of the most valuable commodity Whether it is the crunch of last A name with several different scientific meanings: crops in the world. minute assignments or the presOriginating in tropical Africa sure of cramming for final exams, It could mean the movement of electric charge. and Southern Asia, coffee plants coffee is by far the world’s most It could mean the flow of water or popular air. stimulant. As one of the of various species are now found growing around the world, the most consumed beverages in the It also sounds like those little black raisin fruit things, which – is produced in majority of which world, coffee has had an impresSouth American countries like Braimpact on everything from the depending on how you use them –sive could also be pretty scientific. zil and Columbia. Facing relatively culture to the environment of each nation. However, as interesting as that may be, what kind of science students would we be if we didn’t ever

few regulations and laws—and often grown with other crops that

We’re devoted to delivering you as much science-related stuff as Jesse Tahirali Contiued on page 4 Current Editors Current Contributors you can handle, and delivering it in the most interesting way Shirley Poon, Nadine Abdulkarim, Vice Chancellor Brown, Lakshman VasanCecilia Kwok — Editor-in-Chief thamohan, Kevin Chen, and Jenna Silverstein possible.

A pharmaceutical researcher’s historic bicycle trip Want your name in this box? Join our editorial team. gic acid diethylamide-25—what is thecurrent@uwoscience.ca

Zahra Sakkejha Current Editor

“Turn on, Tune in, Drop out” – the words of Dr. Timothy Leary, LSD’s most prominent enthusiast. A Harvard professor of psychology in the 1970s, he believed that LSD could have profound benefits for many— everyone from criminal offenders to mental patients to regular citi-

O-Week Photographs: Corey Stanford

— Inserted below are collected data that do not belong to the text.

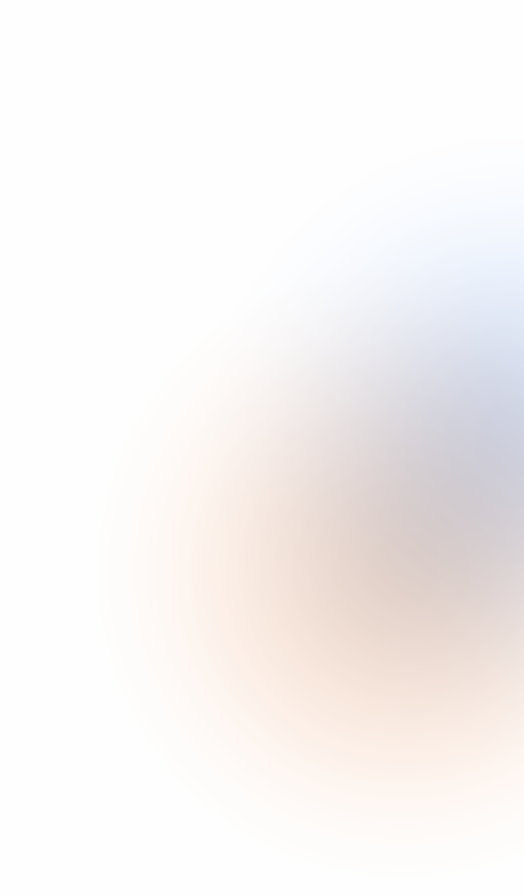
Give the GLSL for this background, as a Shadertoy shader.

```glsl
// Two soft overlapping glows, cool blue above warm peach, on a white ground.

// Positions and radii are in units of the canvas height.
const vec2 BLUE_CENTER = vec2(0.573, 0.512);
const vec2 PEACH_CENTER = vec2(0.449, 0.362);
const float BLUE_RADIUS = 0.378;
const float PEACH_RADIUS = 0.378;

const vec3 GROUND = vec3(0.998, 0.997, 0.997);
const vec3 BLUE_RIM = vec3(0.88, 0.93, 1.0);
const vec3 BLUE_CORE = vec3(0.82, 0.875, 0.965);
const vec3 PEACH_RIM = vec3(1.0, 0.88, 0.80);
const vec3 PEACH_CORE = vec3(0.94, 0.855, 0.80);

const float BAND_COUNT = 14.0;
const float BAND_STRENGTH = 0.4;

// Faint concentric terraces with softened steps
float terrace(float level) {
    float scaled = level * BAND_COUNT;
    float stepped = floor(scaled) + smoothstep(0.3, 0.7, fract(scaled));
    return mix(level, stepped / BAND_COUNT, BAND_STRENGTH);
}

// Light passed by a round glow: white outside, rim hue, then core hue
vec3 glowTint(vec2 p, vec2 center, float radius, vec3 rim, vec3 core) {
    float falloff = 1.0 - smoothstep(0.0, 1.0, length(p - center) / radius);
    float amount = terrace(falloff);
    return mix(vec3(1.0), mix(rim, core, amount), amount);
}

void mainImage(out vec4 fragColor, in vec2 fragCoord) {
    vec2 p = fragCoord / iResolution.y;

    // Multiply the glows so that their overlap turns a muted mauve
    vec3 color = GROUND;
    color *= glowTint(p, BLUE_CENTER, BLUE_RADIUS, BLUE_RIM, BLUE_CORE);
    color *= glowTint(p, PEACH_CENTER, PEACH_RADIUS, PEACH_RIM, PEACH_CORE);

    fragColor = vec4(color, 1.0);
}
```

genic bicycle ride home from the Hoffman took his day-long acid trip Do what Einstein failed to do—contribute toan theindicator Current. of the drug’s potenlab. He later wrote in his journal as now commonly known as LSD. Hofthecurrent@uwoscience.ca that he felt completely stationtial clinical effectiveness. He was mann discovered its effects in an ary while riding his bike, and that convinced that nobody would want unusual way. When he accidentally the images of the world around to use it for recreational purposes, absorbed some of the compound Science Students’ Council | The Current him were curved, as if seen in a but that psychologists would be through the tips of his fingers, he began seeing Faculty a funhouse mirvery interested to use it as a treatof Science • The University of Western Ontario Natural Sciences Centre, Room 108 London, ON, CANADA N6A 5B6 kaleidoscope of “[he] woke up feeling ror. Once he ar- ment. colours in Email: his thecurrent@uwoscience.ca • Web: www.uwoscience.ca As you might have guessed, healthier, even noting that rived home, he mind. Confused began accusing these predictions have yet to be his breakfast tasted ‘unusuand curious, he his neighbour realized and mainstream psychoally delicious’ . ” decided to give of being a witch, logical treatment using LSD is still


Frosh Issue 2011